→ **Exercise objective**:
For each line below that holds the string "isLeft", add one to a tally; report that tally alone.

→ **Available records**:
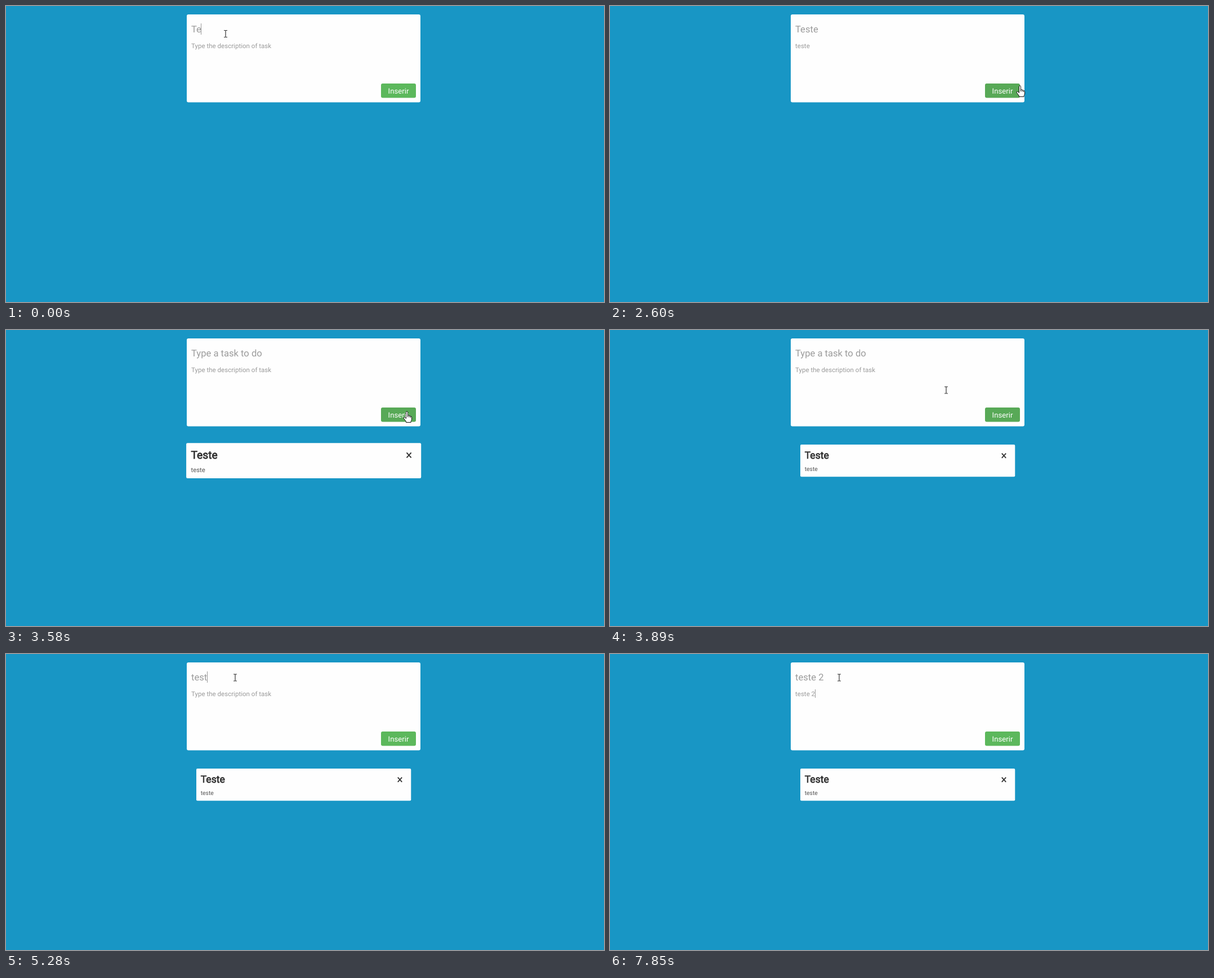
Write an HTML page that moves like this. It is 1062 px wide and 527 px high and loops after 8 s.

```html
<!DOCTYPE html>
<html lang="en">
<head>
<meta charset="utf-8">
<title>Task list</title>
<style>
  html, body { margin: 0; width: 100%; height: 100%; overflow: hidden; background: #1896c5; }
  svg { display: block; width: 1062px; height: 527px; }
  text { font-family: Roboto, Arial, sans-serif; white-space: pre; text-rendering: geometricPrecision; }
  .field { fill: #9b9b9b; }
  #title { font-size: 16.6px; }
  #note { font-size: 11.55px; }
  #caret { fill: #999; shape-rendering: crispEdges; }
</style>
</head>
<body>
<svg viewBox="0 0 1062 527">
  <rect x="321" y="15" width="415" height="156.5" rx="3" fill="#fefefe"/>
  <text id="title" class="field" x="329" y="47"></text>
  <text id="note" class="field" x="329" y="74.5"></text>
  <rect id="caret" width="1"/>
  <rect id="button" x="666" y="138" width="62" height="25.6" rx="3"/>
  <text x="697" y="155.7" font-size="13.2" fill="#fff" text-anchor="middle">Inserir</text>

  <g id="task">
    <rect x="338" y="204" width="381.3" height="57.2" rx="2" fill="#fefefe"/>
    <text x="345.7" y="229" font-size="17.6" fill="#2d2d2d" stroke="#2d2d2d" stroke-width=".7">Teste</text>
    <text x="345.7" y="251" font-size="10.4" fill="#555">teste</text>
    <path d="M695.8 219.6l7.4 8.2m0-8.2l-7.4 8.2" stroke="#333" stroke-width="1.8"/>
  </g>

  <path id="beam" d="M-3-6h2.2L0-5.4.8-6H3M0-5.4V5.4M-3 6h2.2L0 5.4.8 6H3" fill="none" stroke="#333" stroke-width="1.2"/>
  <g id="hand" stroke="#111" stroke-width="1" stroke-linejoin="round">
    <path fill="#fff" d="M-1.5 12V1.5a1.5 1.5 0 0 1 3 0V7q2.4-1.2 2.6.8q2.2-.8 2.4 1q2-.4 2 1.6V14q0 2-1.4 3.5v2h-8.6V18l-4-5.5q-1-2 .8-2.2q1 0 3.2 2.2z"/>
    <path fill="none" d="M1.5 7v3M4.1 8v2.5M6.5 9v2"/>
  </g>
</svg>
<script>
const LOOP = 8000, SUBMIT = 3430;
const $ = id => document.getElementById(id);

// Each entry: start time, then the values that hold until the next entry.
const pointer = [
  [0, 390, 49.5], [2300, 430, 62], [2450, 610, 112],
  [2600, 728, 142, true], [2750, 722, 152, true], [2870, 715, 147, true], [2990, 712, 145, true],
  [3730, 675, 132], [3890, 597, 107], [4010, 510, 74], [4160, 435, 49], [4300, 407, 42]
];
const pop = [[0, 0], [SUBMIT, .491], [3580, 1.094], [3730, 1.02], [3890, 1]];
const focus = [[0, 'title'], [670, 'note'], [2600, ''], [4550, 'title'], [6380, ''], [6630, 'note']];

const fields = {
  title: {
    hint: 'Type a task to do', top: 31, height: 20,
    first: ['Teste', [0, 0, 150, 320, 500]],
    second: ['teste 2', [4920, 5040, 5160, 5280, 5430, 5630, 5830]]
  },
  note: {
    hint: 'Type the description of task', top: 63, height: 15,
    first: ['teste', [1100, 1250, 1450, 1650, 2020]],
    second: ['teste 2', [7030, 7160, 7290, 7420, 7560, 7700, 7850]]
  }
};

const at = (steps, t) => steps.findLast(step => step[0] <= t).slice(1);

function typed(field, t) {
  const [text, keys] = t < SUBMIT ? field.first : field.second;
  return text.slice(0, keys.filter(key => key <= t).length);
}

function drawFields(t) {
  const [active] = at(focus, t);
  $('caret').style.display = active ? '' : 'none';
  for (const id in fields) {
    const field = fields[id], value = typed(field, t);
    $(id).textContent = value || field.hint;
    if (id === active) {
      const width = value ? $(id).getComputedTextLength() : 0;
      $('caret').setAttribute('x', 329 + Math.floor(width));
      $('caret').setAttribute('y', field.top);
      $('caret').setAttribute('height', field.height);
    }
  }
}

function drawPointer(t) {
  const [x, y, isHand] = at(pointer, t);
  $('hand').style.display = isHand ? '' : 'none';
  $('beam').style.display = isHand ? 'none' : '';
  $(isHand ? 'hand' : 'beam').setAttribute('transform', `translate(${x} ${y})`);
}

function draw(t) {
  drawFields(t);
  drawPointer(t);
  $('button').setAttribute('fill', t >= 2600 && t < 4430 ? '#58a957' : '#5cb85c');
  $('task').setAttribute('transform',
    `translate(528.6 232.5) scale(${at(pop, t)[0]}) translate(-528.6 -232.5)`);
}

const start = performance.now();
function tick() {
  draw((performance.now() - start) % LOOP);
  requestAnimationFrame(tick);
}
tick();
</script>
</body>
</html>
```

* * *

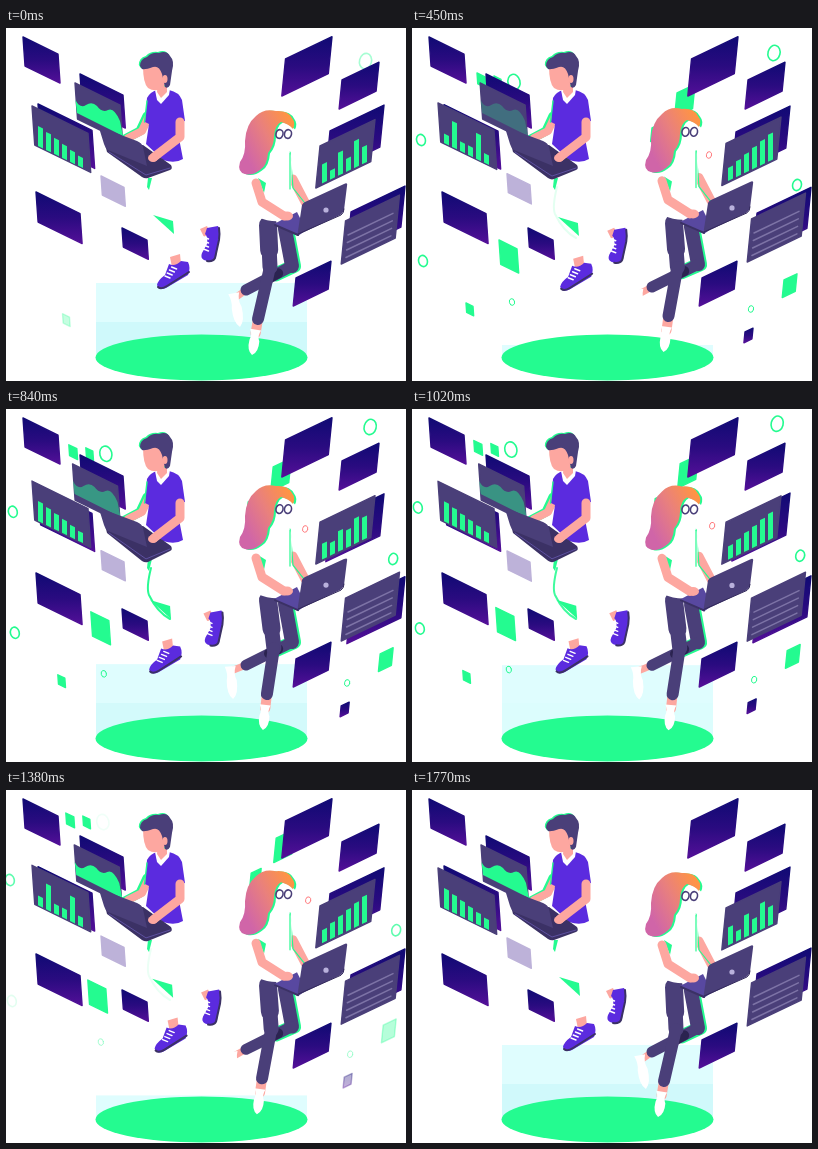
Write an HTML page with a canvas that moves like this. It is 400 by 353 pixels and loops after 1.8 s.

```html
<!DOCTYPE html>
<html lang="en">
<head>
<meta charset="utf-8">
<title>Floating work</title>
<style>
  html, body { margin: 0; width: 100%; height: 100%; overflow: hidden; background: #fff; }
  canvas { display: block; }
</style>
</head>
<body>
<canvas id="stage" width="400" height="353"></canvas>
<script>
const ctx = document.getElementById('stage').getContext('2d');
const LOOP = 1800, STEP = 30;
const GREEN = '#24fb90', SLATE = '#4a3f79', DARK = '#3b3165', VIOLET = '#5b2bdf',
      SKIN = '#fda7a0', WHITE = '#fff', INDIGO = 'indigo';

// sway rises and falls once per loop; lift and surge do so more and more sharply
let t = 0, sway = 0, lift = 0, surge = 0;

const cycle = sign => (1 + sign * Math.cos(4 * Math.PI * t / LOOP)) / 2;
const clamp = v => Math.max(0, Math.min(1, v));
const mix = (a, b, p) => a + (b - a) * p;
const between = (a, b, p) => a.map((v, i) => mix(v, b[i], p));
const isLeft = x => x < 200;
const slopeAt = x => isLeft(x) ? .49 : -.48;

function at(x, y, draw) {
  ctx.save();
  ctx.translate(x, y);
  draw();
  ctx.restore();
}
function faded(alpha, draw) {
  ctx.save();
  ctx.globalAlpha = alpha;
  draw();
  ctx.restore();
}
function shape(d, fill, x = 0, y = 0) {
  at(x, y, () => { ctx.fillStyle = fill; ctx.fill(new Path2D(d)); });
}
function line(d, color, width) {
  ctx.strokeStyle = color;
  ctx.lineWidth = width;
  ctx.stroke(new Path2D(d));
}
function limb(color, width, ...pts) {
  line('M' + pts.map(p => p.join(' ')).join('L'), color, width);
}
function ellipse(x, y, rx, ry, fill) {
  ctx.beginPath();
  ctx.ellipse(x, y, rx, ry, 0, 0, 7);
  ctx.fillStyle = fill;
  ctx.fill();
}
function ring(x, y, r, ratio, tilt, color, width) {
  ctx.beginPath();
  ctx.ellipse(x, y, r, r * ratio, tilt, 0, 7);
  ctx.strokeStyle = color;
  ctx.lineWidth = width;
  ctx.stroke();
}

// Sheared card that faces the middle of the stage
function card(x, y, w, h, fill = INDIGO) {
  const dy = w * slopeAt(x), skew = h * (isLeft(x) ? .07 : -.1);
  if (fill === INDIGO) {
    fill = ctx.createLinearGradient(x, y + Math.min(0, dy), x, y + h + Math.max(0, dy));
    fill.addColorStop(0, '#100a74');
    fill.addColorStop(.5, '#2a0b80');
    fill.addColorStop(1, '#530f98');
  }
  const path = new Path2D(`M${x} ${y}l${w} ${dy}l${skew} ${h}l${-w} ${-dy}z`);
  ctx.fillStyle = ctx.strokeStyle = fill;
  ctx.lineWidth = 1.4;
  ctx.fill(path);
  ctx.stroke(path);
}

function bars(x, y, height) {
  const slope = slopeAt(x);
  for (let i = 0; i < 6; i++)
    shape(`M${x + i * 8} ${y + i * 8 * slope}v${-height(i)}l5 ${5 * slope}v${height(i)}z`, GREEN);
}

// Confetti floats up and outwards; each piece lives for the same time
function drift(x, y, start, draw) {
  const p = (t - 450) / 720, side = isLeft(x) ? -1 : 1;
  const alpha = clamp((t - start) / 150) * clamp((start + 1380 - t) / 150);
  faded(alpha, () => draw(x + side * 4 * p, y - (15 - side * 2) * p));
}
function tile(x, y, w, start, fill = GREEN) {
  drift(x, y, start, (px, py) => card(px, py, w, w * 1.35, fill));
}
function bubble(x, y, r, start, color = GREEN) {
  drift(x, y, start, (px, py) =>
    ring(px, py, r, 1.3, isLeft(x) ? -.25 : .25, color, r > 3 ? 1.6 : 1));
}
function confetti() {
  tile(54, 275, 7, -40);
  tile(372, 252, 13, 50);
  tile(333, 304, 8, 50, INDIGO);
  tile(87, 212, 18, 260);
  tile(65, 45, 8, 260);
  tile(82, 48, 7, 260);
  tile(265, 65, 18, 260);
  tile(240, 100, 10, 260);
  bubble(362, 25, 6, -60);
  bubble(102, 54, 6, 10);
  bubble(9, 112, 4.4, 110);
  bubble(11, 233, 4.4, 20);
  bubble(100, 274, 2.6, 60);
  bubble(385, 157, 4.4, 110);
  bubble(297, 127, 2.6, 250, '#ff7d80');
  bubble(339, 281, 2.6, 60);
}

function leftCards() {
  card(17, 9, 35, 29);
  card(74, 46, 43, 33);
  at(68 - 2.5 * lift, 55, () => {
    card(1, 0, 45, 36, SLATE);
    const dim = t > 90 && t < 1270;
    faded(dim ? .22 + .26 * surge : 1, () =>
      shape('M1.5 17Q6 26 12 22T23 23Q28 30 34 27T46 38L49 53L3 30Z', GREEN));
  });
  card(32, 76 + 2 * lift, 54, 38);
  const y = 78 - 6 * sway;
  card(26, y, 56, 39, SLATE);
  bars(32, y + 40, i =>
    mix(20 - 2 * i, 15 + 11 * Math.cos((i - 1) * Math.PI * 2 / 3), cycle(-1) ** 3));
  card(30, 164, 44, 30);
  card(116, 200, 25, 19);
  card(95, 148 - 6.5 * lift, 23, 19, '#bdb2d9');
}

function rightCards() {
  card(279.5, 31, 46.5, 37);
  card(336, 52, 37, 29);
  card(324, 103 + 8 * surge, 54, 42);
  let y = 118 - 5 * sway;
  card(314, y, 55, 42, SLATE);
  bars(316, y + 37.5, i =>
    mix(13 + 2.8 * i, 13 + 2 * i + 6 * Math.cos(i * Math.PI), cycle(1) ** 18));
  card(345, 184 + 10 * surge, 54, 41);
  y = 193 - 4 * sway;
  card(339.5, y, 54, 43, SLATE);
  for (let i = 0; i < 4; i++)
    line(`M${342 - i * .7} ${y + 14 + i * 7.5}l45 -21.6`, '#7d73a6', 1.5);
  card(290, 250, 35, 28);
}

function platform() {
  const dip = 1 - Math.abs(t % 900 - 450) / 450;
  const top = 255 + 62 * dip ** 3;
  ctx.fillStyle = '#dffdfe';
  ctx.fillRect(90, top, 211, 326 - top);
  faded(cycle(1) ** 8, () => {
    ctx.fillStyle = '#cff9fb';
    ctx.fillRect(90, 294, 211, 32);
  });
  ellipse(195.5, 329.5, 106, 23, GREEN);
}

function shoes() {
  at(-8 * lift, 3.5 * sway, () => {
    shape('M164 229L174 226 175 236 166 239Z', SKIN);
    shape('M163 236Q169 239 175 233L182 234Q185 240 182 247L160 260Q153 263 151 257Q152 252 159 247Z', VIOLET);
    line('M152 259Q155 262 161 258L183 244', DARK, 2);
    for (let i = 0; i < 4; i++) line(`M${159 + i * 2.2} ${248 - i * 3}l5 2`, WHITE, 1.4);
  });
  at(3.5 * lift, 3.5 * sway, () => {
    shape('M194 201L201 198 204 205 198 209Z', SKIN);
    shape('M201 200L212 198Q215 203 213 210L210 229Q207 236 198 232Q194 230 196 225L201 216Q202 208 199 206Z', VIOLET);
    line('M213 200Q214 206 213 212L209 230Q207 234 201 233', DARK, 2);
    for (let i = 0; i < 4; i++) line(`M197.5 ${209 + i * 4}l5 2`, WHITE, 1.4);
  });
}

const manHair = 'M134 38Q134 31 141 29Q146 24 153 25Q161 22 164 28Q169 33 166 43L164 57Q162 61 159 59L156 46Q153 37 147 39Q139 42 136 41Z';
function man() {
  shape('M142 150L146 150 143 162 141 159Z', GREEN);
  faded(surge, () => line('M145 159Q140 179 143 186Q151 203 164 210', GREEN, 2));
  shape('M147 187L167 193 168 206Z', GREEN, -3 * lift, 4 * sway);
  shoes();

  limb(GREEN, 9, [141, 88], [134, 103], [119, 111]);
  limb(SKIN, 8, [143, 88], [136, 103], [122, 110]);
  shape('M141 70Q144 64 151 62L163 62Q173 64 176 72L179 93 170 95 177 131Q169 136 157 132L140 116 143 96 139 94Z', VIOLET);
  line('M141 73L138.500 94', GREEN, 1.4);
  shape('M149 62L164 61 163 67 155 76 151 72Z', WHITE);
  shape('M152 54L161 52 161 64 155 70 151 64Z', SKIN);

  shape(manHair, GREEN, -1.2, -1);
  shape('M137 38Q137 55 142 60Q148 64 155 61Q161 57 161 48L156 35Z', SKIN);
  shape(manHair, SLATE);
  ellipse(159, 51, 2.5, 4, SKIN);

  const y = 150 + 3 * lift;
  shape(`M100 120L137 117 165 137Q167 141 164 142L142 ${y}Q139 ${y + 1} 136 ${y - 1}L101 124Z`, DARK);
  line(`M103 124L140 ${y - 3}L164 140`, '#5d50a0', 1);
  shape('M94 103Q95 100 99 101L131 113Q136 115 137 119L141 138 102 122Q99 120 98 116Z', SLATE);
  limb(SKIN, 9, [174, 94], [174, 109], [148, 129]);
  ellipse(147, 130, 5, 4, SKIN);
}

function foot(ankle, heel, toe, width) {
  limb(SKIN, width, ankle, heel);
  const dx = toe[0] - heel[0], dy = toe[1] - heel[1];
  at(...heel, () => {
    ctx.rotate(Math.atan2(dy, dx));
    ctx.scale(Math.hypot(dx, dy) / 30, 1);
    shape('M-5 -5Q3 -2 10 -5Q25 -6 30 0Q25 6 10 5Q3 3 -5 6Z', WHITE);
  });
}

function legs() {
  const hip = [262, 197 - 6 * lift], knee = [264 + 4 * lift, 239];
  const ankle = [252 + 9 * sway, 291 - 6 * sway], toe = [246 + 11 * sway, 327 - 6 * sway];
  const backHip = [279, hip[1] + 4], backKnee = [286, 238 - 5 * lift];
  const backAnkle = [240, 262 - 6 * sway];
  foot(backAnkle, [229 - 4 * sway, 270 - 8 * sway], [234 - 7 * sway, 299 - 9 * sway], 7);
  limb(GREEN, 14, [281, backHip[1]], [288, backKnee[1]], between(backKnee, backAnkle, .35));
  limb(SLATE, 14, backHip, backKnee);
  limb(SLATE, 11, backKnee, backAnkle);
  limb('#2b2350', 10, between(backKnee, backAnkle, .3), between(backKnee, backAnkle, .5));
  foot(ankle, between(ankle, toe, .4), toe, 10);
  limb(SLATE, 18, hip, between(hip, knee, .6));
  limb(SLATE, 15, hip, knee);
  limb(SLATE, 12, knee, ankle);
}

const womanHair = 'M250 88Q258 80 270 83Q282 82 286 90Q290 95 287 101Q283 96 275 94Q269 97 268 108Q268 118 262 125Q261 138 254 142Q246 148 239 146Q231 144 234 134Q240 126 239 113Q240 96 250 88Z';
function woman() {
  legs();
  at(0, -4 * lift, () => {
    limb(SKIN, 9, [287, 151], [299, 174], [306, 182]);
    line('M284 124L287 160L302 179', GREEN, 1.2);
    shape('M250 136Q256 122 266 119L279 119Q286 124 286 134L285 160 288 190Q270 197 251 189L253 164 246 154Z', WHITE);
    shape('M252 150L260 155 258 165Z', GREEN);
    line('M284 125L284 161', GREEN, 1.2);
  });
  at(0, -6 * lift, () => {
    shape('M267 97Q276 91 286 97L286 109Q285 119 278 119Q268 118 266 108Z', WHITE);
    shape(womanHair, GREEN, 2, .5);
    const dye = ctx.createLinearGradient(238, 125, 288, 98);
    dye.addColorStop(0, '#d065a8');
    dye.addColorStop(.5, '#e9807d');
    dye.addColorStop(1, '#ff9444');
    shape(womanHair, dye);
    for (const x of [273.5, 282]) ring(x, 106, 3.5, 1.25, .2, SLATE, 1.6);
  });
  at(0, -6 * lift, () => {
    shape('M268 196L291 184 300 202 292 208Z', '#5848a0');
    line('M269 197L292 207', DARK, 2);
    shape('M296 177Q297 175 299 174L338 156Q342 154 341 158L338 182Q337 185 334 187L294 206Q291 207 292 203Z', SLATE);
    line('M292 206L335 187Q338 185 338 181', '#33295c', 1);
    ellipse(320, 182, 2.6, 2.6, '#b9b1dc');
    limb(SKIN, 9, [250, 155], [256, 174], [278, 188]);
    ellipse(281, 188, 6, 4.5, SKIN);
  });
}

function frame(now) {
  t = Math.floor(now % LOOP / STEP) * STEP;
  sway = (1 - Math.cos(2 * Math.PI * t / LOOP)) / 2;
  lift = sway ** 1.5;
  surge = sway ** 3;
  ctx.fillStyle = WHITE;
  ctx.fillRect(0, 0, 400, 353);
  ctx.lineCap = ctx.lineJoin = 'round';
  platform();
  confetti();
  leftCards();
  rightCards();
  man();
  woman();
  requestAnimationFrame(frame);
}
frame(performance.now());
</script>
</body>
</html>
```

→ **Answer for this exercise**:
5